Ugandan President Yoweri Museveni has ordered traditional healers to stop treating sick people in a bid to halt the spread of Ebola, which has already claimed the lives of 19 individuals.
In a televised address to the nation, he used the most widely spoken Ugandan language, telling spiritual healers and herbal healers not to get involved in trying to treat people suspected of contracting Ebola. He also ordered security services working alongside health officials to arrest people suspected of having the virus who refuse to be excluded from further investigation.
This follows the death of a 45-year-old man who was listed by health officials as having tested positive for Ebola.
The man, who died in a Kampala hospital on October 7, fled from his village in Mubende district, the epicenter of the outbreak, sought medical attention from a traditional head in another province, before arriving at the hospital in the capital. He died after nearly ten hours of hospitalization, authorities say. Some of the man’s family members have been placed under quarantine, while others hid from medical staff. The president asked them to report to health facilities.
Although Museveni said there are currently no confirmed cases of Ebola in Kampala, he warned the public to remain vigilant, and gave assurances that health workers would contain the epidemic.

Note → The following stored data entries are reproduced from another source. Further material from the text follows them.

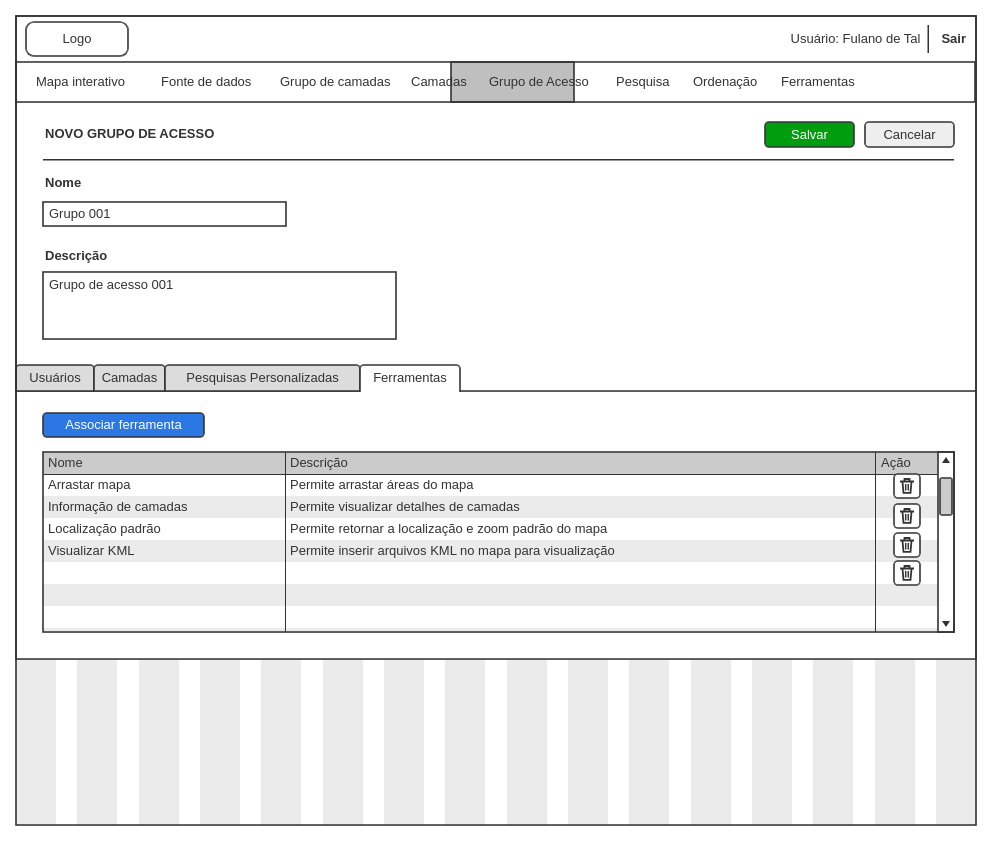
<!DOCTYPE html>
<html lang="pt-BR">
<head>
<meta charset="utf-8">
<title>Novo grupo de acesso</title>
<style>
:root {
  --ink: #333;
  --paper: #fff;
  --stripe: #ebebeb;
  --head: #cbcbcb;
  --tab: #dcdcdc;
  --selected: #bfbfbf;
  --save: #009e0f;
  --primary: #2b78e4;
  --neutral: #eee;
}
* { box-sizing: border-box; margin: 0; padding: 0; }
body {
  width: 992px; height: 841px; padding: 16px; overflow: hidden;
  background: var(--paper); color: var(--ink);
  font: 13px/16px "Liberation Sans", Arial, sans-serif;
}
a { color: inherit; text-decoration: none; white-space: nowrap; }
.outlined { position: relative; }
.outlined::after {
  content: ""; position: absolute; inset: 0; border-radius: inherit; pointer-events: none;
  box-shadow: 0 0 0 .8px var(--ink), inset 0 0 0 .8px var(--ink);
}
.screen { width: 960px; height: 809px; }
.panel { height: 643px; }

.topbar { height: 46px; padding: 0 10px; display: flex; align-items: center; }
.logo {
  width: 102px; height: 34px; border-radius: 8px; margin-right: auto;
  display: flex; align-items: center; justify-content: center;
}
.user { padding-right: 9px; }
.logout {
  height: 28px; padding-left: 12px; display: flex; align-items: center;
  font-weight: bold; box-shadow: -1.5px 0 0 var(--ink);
}

.menu {
  width: 959px; height: 40px; padding-left: 20px;
  display: grid; grid-template-columns: 125px 119px 131px 78px 127px 77px 88px 1fr; align-items: center;
}
.menu a { position: relative; }
.menu .highlight { position: absolute; left: 435px; top: 0; width: 123px; height: 40px; background: var(--selected); }

.form { padding: 0 22px 0 27px; }
.titlebar {
  height: 57px; padding: 3px 0 0 2px; display: flex; align-items: center; gap: 11px;
  box-shadow: 0 1.5px 0 var(--ink);
}
h1 { font-size: 13px; margin: 3px auto 0 0; }
.button {
  height: 25px; border-radius: 4px; display: flex; align-items: center; justify-content: center;
}
.titlebar .button { width: 89px; margin-top: 5px; }
.save { background: var(--save); color: var(--paper); }
.cancel { background: var(--neutral); }
.label { font-weight: bold; padding-left: 2px; margin-top: 16px; }
.field { width: 243px; height: 24px; margin-top: 11px; padding: 4px 6px; }
.field + .label { margin-top: 22px; }
.area { width: 353px; height: 67px; margin-top: 8px; padding: 5px 6px; }

.tabs { height: 26px; margin-top: 26px; display: flex; box-shadow: 0 .8px 0 var(--ink), inset 0 -.8px 0 var(--ink); }
.tab {
  background: var(--tab); border-radius: 4px 4px 0 0;
  display: flex; align-items: center; justify-content: center;
}
.tab.current { background: var(--paper); height: 28px; padding-bottom: 2px; clip-path: inset(-2px -2px 1px -2px); }
.tab.current::after { bottom: -4px; }

.tools { padding: 22px 22px 0 27px; }
.associate { width: 161px; height: 24px; background: var(--primary); color: var(--paper); }
.list { height: 180px; margin-top: 15px; }
.rows { height: 180px; overflow: hidden; }
.row { height: 22px; display: grid; grid-template-columns: 242px 591px 62px; align-items: center; }
.row span { padding-left: 5px; white-space: nowrap; }
.row:nth-child(odd) { background: var(--stripe); }
.row:nth-child(even) { background: var(--paper); }
.row.head { background: var(--head); box-shadow: 0 1px 0 var(--ink); position: relative; }
.divider { position: absolute; top: 0; width: 1px; height: 180px; background: var(--ink); }
.divider.first { left: 242px; }
.divider.second { left: 832px; }
.actions { position: absolute; left: 851px; top: 22px; width: 26px; }
.delete { display: block; height: 24px; border-radius: 4px; background: var(--paper); margin-bottom: 5px; }
.delete:first-child { margin-bottom: 6px; }
.delete:nth-child(3) { margin-bottom: 4px; }
.delete svg { display: block; }
.scrollbar {
  position: absolute; right: 0; top: 0; width: 16px; height: 180px; background: var(--paper);
  display: flex; flex-direction: column; align-items: center; padding: 5px 0;
}
.thumb { width: 12px; height: 37px; margin: 15px 0 auto; background: var(--head); border-radius: 2px; }
.scrollbar svg { display: block; }

.backdrop { height: 166px; display: flex; justify-content: space-between; }
.backdrop i { width: 40px; background: var(--stripe); }
</style>
</head>
<body>
<svg width="0" height="0" style="position:absolute" aria-hidden="true">
  <defs>
    <g id="trash" fill="none" stroke="#333" stroke-width="1.8">
      <path d="M6 7.5H20M10.5 7V5H15.5V7M8.5 8L9.5 18.8H16.5L17.5 8"/>
      <path d="M11.7 10V16.5M14.3 10V16.5" stroke-width="1.5"/>
    </g>
  </defs>
</svg>
<div class="screen outlined">
  <main class="panel outlined">
    <header class="topbar">
      <div class="logo outlined"><span>Logo</span></div>
      <span class="user">Usuário: Fulano de Tal</span>
      <a class="logout" href="#">Sair</a>
    </header>
    <nav class="menu outlined">
      <div class="highlight outlined"></div>
      <a href="#">Mapa interativo</a>
      <a href="#">Fonte de dados</a>
      <a href="#">Grupo de camadas</a>
      <a href="#">Camadas</a>
      <a href="#">Grupo de Acesso</a>
      <a href="#">Pesquisa</a>
      <a href="#">Ordenação</a>
      <a href="#">Ferramentas</a>
    </nav>

    <section class="form">
      <div class="titlebar">
        <h1>NOVO GRUPO DE ACESSO</h1>
        <a class="button save outlined" href="#">Salvar</a>
        <a class="button cancel outlined" href="#">Cancelar</a>
      </div>
      <p class="label">Nome</p>
      <div class="field outlined">Grupo 001</div>
      <p class="label">Descrição</p>
      <div class="area outlined">Grupo de acesso 001</div>
    </section>

    <nav class="tabs">
      <a class="tab outlined" href="#" style="width:78px">Usuários</a>
      <a class="tab outlined" href="#" style="width:71px">Camadas</a>
      <a class="tab outlined" href="#" style="width:195px">Pesquisas Personalizadas</a>
      <a class="tab current outlined" href="#" style="width:100px">Ferramentas</a>
    </nav>

    <section class="tools">
      <a class="button associate outlined" href="#">Associar ferramenta</a>
      <div class="list outlined">
        <div class="rows">
          <div class="row head"><span>Nome</span><span>Descrição</span><span>Ação</span></div>
          <div class="row"><span>Arrastar mapa</span><span>Permite arrastar áreas do mapa</span></div>
          <div class="row"><span>Informação de camadas</span><span>Permite visualizar detalhes de camadas</span></div>
          <div class="row"><span>Localização padrão</span><span>Permite retornar a localização e zoom padrão do mapa</span></div>
          <div class="row"><span>Visualizar KML</span><span>Permite inserir arquivos KML no mapa para visualização</span></div>
          <div class="row"></div>
          <div class="row"></div>
          <div class="row"></div>
          <div class="row"></div>
        </div>
        <div class="divider first"></div>
        <div class="divider second"></div>
        <div class="actions">
          <a class="delete outlined" href="#" aria-label="Excluir"><svg width="26" height="24"><use href="#trash"/></svg></a>
          <a class="delete outlined" href="#" aria-label="Excluir"><svg width="26" height="24"><use href="#trash"/></svg></a>
          <a class="delete outlined" href="#" aria-label="Excluir"><svg width="26" height="24"><use href="#trash"/></svg></a>
          <a class="delete outlined" href="#" aria-label="Excluir"><svg width="26" height="24"><use href="#trash"/></svg></a>
        </div>
        <div class="scrollbar outlined">
          <svg width="8" height="6"><polygon points="0,6 4,0 8,6" fill="#333"/></svg>
          <div class="thumb outlined"></div>
          <svg width="8" height="6"><polygon points="0,0 8,0 4,6" fill="#333"/></svg>
        </div>
      </div>
    </section>
  </main>
  <div class="backdrop" aria-hidden="true"><i></i><i></i><i></i><i></i><i></i><i></i><i></i><i></i><i></i><i></i><i></i><i></i><i></i><i></i><i></i><i></i></div>
</div>
</body>
</html>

“Witchdoctors, traditionalists and herbalists should not accept sick people now. Suspend what you are doing. There is no witchcraft here. Ebola is a disease. The communities in the affected areas should know Ebola is deadly and spread through contacts with the affected person,” Museveni said.
It has been almost a month since the Ebola outbreak was declared in Uganda, which has spread to five districts. So far, 54 people have been confirmed to have the virus, with 19 deaths recorded. 20 people, including five medical staff, have recovered.
The World Health Organization chief Tedros Adhanom Ghebreyesus said that clinical trials could start within weeks on drugs to combat the particular strain circulating in Uganda known as the Sudan ebola virus, for which there is currently no vaccine.